Hundreds mourn, appeal for justice a year after four Americans downed
OPA-LOCKA, Fla. (AP) _ Eva Barbas broke down sobbing Monday as a group of airplanes took off for an aerial memorial to her son and three other pilots who were shot down at sea by Cuban MiG fighters one year ago.
``Until I see Cuba free, like Pablito wanted, I will not rest,″ said Mrs. Barbas, whose son, Pablo Morales, was one of four men killed on Feb. 24, 1996.
About 500 people gathered at the Opa-Locka Airport near Miami for the memorial to the members of Brothers to the Rescue, a Cuban exile group formed to search for rafters in the 90 miles of open water between Cuba and Florida.
Six Brothers planes took off on a flight near Cuba’s international boundary, where the two small Cessnas were shot down. They returned safely around 6 p.m. after saying a prayer, dropping flowers and shooting two flares to symbolize the down planes.
``It was a very emotional thing. We were actually over the graveyard where they were buried,″ said the group’s president, Jose Basulto. ``They will be remembered for what they are _ heroes.″
The State Department had urged both Cuba and the exile group to use restraint.
The Havana government said the Cessnas were shot down because they violated Cuban airspace. Cuban exiles and the United States said the shootdown, recorded on U.S. Customs radar, happened over international waters.
The attack helped lead to passage of tough new U.S. trade restrictions against countries that do business with Cuba and growing tensions with U.S. allies over that punitive trade law.
The U.N. Security Council deplored the attack as a violation of international law, but did not condemn Cuba.
The attack killed Morales and Carlos Costa, both 29, Mario de la Pena, 24, and Armando Alejandre Jr., 45. All but Morales were U.S. citizens.
In a statement released by the White House and read at the memorial by Alejandre’s widow, Cristina, President Clinton said the shootdown and continuing repression in Cuba illustrate ``the need to continue working for a peaceful transition to democracy in Cuba.″
Basulto told the crowd before the trip that the deaths were not in vain.
``In their memory we call upon the world’s public opinion to seek sanctions against the terrorist regime that has ruled Cuba for almost four decades,″ he said.

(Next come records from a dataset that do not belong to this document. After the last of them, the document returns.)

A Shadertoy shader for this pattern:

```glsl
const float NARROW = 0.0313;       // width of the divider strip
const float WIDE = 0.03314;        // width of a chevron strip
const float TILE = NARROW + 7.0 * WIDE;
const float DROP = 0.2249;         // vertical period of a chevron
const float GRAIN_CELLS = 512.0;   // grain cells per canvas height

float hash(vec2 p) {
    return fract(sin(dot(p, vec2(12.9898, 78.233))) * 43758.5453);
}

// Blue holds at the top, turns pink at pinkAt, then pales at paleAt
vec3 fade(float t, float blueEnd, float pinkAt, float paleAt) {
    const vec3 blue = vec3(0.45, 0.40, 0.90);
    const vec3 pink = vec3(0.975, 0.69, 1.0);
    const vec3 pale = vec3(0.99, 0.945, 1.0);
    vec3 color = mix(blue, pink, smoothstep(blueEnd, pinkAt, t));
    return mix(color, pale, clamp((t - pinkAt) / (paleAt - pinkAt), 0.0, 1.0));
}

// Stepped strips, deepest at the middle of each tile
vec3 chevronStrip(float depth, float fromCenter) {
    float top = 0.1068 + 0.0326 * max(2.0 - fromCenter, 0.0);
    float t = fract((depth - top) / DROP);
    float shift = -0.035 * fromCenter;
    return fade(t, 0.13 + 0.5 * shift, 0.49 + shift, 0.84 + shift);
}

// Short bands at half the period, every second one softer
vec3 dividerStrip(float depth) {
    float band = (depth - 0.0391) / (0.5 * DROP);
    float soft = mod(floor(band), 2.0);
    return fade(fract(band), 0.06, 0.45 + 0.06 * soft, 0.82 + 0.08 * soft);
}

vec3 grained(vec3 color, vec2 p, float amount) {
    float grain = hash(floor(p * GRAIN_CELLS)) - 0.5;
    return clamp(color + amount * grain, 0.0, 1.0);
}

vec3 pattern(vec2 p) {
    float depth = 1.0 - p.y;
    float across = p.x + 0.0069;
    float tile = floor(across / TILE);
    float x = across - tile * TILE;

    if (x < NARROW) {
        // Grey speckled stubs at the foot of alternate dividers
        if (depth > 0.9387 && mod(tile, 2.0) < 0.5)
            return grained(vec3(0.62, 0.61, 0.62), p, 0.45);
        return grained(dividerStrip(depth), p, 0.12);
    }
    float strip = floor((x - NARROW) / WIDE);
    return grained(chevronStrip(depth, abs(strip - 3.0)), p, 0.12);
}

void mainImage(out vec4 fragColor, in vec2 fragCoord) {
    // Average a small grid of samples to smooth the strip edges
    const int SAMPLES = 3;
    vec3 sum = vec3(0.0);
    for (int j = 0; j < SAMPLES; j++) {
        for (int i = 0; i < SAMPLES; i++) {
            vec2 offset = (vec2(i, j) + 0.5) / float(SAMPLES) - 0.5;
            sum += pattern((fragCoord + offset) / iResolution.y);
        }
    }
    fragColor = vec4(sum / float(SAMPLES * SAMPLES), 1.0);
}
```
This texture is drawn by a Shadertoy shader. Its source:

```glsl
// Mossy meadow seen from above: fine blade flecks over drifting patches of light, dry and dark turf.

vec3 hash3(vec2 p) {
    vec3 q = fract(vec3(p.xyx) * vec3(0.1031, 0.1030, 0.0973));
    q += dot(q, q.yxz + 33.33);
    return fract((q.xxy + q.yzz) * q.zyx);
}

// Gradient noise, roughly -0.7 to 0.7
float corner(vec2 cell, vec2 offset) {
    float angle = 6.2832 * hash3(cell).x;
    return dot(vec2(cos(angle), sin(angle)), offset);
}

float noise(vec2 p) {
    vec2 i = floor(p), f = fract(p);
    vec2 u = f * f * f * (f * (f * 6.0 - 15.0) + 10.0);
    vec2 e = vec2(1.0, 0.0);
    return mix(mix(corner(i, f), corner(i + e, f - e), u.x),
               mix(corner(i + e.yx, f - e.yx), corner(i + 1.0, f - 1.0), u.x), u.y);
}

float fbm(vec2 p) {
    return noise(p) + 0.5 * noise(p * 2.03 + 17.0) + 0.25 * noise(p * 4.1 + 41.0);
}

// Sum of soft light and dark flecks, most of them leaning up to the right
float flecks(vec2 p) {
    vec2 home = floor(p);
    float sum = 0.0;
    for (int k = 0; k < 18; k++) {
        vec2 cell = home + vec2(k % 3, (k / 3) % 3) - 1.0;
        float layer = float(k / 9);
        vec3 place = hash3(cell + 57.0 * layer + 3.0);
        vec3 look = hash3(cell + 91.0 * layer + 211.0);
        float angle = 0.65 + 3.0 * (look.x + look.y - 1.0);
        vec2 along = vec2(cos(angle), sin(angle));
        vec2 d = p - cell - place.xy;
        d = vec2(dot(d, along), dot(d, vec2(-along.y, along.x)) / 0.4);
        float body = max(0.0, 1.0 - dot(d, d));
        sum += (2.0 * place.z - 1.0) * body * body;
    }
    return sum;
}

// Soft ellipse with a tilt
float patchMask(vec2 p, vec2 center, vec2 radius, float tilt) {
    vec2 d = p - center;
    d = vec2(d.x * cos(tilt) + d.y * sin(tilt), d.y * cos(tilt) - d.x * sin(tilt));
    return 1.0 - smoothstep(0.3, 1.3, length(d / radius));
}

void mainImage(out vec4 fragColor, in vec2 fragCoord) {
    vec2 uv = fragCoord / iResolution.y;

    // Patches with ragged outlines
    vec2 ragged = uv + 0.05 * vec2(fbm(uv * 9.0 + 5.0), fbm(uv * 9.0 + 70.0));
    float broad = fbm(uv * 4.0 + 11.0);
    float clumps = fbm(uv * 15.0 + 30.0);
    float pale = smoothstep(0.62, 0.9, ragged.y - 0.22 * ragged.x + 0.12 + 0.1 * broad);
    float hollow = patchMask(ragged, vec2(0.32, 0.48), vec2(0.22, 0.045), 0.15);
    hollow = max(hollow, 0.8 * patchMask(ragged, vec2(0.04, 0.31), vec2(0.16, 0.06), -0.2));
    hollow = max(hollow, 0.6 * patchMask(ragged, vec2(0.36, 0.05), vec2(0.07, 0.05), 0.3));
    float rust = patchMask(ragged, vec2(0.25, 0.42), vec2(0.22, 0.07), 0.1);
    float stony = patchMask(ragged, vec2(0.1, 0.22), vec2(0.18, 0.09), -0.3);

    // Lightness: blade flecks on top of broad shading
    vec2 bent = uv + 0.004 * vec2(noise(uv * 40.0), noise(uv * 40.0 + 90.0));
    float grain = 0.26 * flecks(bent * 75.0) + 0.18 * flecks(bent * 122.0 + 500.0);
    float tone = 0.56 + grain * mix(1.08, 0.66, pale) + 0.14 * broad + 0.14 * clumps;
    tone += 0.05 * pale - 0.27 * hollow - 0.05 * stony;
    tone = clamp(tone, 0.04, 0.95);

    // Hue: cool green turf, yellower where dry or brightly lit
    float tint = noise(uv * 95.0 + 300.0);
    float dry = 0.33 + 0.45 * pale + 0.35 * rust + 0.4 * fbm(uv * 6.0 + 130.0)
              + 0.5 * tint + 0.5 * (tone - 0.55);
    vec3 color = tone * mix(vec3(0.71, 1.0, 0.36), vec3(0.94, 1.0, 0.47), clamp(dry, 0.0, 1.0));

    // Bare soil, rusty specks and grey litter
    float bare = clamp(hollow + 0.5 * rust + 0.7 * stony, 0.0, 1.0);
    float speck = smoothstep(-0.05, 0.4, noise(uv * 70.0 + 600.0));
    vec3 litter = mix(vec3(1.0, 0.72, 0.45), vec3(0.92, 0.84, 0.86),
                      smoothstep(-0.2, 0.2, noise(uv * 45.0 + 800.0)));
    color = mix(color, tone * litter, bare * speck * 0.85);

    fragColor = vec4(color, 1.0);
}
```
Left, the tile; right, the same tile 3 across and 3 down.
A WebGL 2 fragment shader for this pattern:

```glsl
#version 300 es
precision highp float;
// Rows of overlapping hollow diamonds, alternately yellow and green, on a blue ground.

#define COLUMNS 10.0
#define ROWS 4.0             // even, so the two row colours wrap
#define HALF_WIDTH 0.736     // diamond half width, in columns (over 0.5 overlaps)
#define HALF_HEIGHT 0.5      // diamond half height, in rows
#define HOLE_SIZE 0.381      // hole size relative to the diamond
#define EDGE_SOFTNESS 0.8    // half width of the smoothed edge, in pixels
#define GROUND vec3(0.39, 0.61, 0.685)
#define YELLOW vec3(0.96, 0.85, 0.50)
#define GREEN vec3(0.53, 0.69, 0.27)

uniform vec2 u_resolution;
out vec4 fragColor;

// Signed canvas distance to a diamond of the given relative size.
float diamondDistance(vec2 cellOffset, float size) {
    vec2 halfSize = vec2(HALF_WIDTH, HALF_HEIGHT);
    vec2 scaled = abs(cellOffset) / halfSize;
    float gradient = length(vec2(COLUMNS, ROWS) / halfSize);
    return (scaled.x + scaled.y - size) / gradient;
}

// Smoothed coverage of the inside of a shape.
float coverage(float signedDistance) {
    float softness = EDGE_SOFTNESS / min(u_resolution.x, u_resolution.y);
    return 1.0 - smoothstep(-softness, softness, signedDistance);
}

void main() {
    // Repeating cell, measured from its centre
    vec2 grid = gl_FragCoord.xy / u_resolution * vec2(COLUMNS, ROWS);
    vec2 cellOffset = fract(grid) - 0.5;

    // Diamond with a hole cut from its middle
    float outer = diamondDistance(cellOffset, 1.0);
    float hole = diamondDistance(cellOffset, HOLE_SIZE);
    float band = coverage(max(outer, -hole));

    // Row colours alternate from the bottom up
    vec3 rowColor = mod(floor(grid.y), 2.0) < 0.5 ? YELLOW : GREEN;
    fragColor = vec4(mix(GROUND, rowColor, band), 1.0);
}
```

Basulto was in a third plane on the day of the attack but escaped and returned to Florida. He flew as a passenger on Monday’s memorial flight because his pilot’s license was revoked last fall for violating Cuban airspace.
The four who died also were remembered Monday at a bridge dedication in Miami’s predominantly Cuban suburb of Sweetwater, the display of a quilt dedicated to victims of political persecution in Cuba, and a mass at a Miami church.
``We want them to be remembered,″ said Mirta Mendez, Costa’s sister. ``We want the whole world to know the truth of what happened that day _ that they were murdered over international waters.″